### [THE PROBLEM]
Whenever the word "margin" turns up in a line below, that line should be copied.

*** Opening RECORDS FOR PROCESSING ***

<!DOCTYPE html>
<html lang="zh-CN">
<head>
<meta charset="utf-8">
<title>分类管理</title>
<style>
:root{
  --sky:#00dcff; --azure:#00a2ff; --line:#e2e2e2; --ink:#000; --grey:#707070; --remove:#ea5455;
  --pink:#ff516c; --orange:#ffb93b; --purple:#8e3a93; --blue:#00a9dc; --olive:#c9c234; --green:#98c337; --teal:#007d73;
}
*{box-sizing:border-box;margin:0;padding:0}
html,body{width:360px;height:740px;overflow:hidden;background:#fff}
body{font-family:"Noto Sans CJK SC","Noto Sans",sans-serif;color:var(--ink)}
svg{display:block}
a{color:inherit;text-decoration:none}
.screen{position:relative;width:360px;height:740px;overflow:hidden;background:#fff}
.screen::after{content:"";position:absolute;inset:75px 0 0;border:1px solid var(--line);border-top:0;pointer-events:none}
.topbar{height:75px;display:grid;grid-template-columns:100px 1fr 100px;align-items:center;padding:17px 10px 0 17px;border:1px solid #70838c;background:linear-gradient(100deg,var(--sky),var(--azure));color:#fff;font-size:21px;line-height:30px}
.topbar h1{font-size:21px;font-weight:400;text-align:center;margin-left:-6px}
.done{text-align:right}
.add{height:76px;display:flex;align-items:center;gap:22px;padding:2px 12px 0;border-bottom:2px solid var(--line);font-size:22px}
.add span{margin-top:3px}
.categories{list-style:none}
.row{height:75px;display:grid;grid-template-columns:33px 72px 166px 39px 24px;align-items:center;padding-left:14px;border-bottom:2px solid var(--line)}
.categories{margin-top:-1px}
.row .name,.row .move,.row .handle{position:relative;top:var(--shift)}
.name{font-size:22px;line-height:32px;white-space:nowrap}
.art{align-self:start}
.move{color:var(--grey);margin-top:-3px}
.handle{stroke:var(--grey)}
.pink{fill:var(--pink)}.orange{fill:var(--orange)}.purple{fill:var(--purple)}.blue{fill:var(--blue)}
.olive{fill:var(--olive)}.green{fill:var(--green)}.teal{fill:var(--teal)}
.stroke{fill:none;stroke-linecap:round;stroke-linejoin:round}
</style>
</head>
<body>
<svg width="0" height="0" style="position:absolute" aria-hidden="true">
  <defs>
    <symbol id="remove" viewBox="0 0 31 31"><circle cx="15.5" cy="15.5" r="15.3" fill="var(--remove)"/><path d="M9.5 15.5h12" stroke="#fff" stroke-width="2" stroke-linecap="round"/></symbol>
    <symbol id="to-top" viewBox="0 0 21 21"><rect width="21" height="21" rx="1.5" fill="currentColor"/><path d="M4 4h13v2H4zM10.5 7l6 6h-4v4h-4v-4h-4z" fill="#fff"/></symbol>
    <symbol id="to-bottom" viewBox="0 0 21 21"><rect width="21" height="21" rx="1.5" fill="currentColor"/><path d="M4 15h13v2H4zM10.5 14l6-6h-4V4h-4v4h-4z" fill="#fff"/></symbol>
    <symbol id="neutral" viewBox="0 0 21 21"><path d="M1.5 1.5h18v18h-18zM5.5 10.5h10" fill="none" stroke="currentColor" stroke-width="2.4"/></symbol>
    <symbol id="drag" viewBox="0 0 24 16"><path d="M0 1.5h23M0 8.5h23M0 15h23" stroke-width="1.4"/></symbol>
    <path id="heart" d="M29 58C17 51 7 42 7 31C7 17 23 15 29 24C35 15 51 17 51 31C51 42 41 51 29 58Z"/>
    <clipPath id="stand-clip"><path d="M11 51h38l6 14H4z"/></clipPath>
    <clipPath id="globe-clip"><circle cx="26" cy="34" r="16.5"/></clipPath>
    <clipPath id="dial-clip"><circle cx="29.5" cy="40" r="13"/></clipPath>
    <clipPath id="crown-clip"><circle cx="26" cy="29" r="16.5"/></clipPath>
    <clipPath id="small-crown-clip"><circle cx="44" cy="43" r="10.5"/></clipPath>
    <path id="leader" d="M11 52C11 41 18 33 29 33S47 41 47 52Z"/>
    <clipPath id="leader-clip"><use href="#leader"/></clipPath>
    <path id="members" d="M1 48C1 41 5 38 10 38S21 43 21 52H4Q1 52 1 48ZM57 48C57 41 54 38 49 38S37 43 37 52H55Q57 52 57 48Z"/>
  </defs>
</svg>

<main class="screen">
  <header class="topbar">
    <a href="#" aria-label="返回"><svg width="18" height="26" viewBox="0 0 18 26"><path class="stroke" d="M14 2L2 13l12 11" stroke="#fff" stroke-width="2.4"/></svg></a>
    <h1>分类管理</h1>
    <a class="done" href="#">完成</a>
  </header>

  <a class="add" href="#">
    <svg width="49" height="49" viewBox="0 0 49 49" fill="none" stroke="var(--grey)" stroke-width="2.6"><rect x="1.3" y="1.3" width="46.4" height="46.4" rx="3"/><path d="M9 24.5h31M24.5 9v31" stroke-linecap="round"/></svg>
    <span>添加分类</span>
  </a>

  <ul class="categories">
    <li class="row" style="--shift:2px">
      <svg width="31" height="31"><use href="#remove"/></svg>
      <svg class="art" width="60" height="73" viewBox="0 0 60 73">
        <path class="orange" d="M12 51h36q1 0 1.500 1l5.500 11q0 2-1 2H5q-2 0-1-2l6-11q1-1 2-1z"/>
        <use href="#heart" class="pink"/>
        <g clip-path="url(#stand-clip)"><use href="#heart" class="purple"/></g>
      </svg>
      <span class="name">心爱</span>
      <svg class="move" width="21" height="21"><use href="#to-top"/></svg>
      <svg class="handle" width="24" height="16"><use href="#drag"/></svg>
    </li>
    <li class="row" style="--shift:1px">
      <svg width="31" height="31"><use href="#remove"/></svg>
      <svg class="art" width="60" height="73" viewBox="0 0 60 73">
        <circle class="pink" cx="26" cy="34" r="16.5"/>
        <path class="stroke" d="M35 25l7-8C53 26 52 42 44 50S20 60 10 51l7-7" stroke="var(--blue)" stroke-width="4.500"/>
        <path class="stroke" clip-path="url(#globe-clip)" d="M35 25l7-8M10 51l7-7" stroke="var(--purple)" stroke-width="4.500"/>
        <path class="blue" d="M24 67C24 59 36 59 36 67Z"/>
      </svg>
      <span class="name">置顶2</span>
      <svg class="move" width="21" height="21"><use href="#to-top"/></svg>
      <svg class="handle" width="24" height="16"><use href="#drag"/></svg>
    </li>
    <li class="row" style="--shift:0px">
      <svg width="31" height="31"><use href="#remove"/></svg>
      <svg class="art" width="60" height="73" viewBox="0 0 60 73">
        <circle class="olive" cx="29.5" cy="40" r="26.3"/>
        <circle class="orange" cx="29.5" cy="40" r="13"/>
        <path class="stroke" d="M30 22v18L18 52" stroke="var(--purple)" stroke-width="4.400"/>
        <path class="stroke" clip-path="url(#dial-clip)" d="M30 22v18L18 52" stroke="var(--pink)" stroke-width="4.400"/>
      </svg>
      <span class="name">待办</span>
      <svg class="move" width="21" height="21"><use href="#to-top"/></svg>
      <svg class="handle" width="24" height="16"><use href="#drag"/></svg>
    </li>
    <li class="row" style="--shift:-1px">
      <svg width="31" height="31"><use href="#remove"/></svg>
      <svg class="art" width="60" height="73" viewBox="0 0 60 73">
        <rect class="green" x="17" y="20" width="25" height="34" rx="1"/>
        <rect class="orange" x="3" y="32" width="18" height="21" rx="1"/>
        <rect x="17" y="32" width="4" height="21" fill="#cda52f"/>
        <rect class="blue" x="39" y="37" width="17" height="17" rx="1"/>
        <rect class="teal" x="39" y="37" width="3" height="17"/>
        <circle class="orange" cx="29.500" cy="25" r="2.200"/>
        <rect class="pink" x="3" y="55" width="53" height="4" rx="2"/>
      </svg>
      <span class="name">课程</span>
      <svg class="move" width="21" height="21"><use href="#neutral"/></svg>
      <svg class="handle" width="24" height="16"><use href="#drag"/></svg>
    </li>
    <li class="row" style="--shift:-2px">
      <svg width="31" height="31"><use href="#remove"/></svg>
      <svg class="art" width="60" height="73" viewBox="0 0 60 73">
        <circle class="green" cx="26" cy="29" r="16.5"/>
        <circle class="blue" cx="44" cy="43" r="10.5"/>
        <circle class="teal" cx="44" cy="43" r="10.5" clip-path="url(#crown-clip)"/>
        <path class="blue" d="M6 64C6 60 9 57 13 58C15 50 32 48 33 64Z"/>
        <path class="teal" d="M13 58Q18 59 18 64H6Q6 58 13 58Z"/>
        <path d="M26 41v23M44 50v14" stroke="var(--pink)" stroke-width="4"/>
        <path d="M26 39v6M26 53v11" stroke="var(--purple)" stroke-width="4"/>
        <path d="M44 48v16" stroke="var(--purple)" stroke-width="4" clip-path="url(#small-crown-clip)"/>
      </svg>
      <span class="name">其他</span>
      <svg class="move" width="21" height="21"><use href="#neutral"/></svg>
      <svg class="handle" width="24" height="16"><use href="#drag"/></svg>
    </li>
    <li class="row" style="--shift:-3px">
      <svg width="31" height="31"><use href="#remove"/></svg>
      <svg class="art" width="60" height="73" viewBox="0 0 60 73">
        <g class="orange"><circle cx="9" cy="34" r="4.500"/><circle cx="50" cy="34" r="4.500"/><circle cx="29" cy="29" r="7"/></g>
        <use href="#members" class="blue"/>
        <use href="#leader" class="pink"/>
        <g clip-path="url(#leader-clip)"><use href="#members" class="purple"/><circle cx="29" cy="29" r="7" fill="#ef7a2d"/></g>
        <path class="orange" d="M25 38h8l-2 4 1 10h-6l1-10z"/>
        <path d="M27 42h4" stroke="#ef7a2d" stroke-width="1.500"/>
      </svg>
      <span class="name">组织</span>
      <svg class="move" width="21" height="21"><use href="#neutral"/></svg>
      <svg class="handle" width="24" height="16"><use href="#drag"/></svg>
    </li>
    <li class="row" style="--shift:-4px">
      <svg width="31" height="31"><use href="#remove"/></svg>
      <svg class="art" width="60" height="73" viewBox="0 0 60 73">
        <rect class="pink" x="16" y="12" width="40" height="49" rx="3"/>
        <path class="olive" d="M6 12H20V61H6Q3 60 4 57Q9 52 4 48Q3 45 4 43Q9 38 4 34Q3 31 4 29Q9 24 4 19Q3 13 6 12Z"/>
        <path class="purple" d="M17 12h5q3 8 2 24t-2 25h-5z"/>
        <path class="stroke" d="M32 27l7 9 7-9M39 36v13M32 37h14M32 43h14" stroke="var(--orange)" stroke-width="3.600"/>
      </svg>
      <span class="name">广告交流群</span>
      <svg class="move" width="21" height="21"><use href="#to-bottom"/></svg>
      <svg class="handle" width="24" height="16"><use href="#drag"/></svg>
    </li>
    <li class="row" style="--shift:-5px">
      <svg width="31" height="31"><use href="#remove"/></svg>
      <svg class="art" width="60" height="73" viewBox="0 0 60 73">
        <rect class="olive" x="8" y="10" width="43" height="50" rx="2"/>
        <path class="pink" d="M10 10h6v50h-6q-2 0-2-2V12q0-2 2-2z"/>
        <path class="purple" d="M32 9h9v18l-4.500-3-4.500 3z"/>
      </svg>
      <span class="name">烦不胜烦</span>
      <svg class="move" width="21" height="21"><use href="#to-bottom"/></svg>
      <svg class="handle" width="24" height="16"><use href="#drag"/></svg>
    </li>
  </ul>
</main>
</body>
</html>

*** Closing RECORDS FOR PROCESSING ***

### [TASK SOLUTION]
*{box-sizing:border-box;margin:0;padding:0}
.topbar h1{font-size:21px;font-weight:400;text-align:center;margin-left:-6px}
.add span{margin-top:3px}
.categories{margin-top:-1px}
.move{color:var(--grey);margin-top:-3px}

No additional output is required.